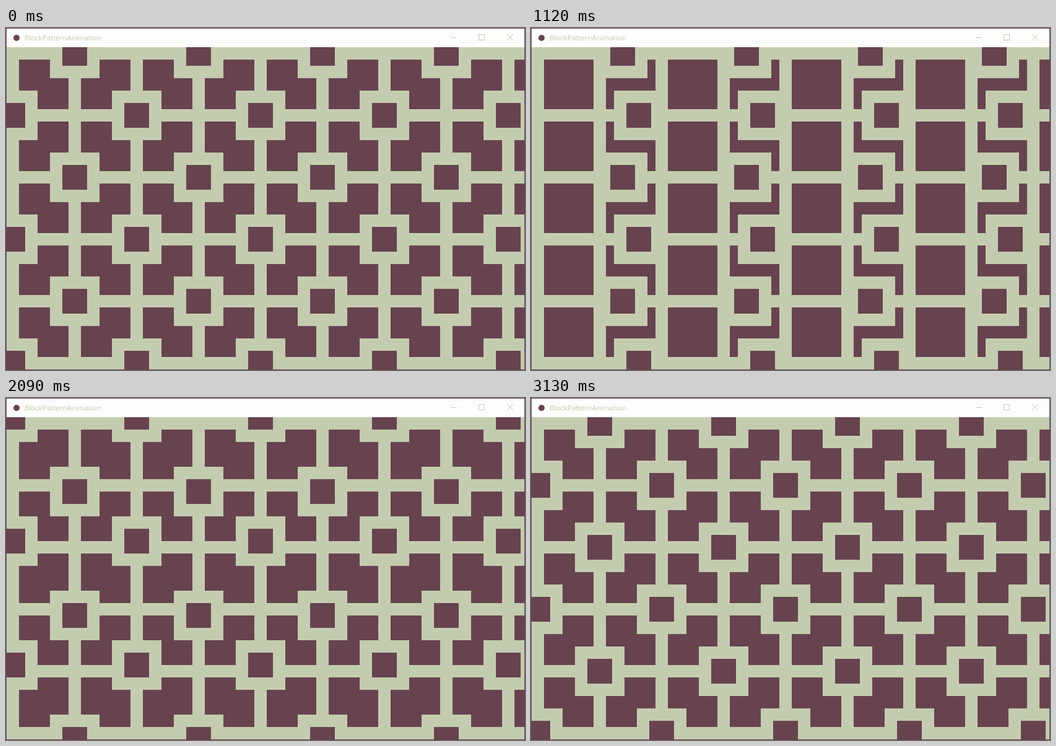
Animation, 838 px wide and 552 px high, one loop 3200 ms. Source, as an HTML page with a canvas:

```html
<!DOCTYPE html>
<html lang="en">
<head>
<meta charset="utf-8">
<title>Block pattern</title>
<style>
html, body { margin: 0; width: 100%; height: 100%; overflow: hidden; background: #fdfdfd; }
canvas { display: block; }
</style>
</head>
<body>
<canvas id="stage" width="838" height="552"></canvas>
<script>
const ctx = document.getElementById('stage').getContext('2d');
const W = 838, H = 552, LOOP = 3200;
const DARK = '#67434f', LIGHT = '#c4ccb0', BAR = '#fdfdfd';
const CELL = 100, X0 = 11, Y0 = 41;
const STARTS = [46, 836, 1594, 2416];
const MOVE = 726;

const box = (color, x, y, w, h) => {
  ctx.fillStyle = color;
  ctx.fillRect(x, y, w, h);
};

const centred = (color, x, y, size) => box(color, x - size / 2, y - size / 2, size, size);

// The picture advances in ticks of 70 ms, with two shorter ones.
function tick(t) {
  if (t >= 3130) return 3130;
  const base = t < 1670 ? 0 : 1670;
  return base + Math.floor((t - base) / 70) * 70;
}

const easeOut = u => 1 - (1 - u) ** 2;

function pose(t) {
  let phase = 0;
  while (phase < 3 && t >= STARTS[phase + 1]) phase++;
  const u = Math.min(1, Math.max(0, (t - STARTS[phase]) / MOVE));
  return { phase, shift: Math.round(CELL * easeOut(u)) };
}

// Alternate columns, then alternate rows, slide in opposite directions.
function knots({ phase, shift }) {
  const vertical = phase % 2 === 0;
  const parity = vertical ? 1 : 0;
  const dir = phase < 2 ? 1 : -1;
  const list = [];
  for (let i = -2; i <= 10; i++) {
    for (let j = -2; j <= 7; j++) {
      if (Math.abs(i + j) % 2 !== parity) continue;
      const lane = vertical ? i : j;
      const d = shift * dir * (lane % 2 ? 1 : -1);
      list.push([
        X0 + CELL * i + (vertical ? 0 : d),
        Y0 + CELL * j + (vertical ? d : 0)
      ]);
    }
  }
  return list;
}

function drawPattern(t) {
  ctx.save();
  ctx.beginPath();
  ctx.rect(1, 31, W - 2, H - 32);
  ctx.clip();
  box(LIGHT, 0, 31, W, H);
  for (let x = 21; x < W; x += CELL)
    for (let y = 51; y < H - 1; y += CELL) box(DARK, x, y, 80, 80);
  const points = knots(pose(t));
  for (const [x, y] of points) centred(LIGHT, x, y, 80);
  for (const [x, y] of points) centred(DARK, x, y, 40);
  ctx.restore();
}

function drawWindow() {
  box(DARK, 0, 0, W, H);
  box(BAR, 1, 1, W - 2, 30);

  ctx.fillStyle = DARK;
  ctx.beginPath();
  ctx.arc(17, 16, 5, 0, Math.PI * 2);
  ctx.fill();

  ctx.fillStyle = LIGHT;
  ctx.font = '11.5px "Open Sans", "Noto Sans", sans-serif';
  ctx.fillText('BlockPatternAnimation', 30, 20);

  ctx.strokeStyle = LIGHT;
  ctx.lineWidth = 1;
  ctx.strokeRect(763.5, 10.5, 9, 9);
  ctx.beginPath();
  ctx.moveTo(718, 15.5);
  ctx.lineTo(728, 15.5);
  ctx.moveTo(809, 10);
  ctx.lineTo(819, 20);
  ctx.moveTo(819, 10);
  ctx.lineTo(809, 20);
  ctx.stroke();
}

const begin = performance.now();

function frame() {
  const t = (performance.now() - begin) % LOOP;
  drawWindow();
  drawPattern(tick(t));
  requestAnimationFrame(frame);
}
frame();
</script>
</body>
</html>
```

Task goal:
Report the number of lines of the listing above that hold the string "return", with no other text.

Output of the exercise:
4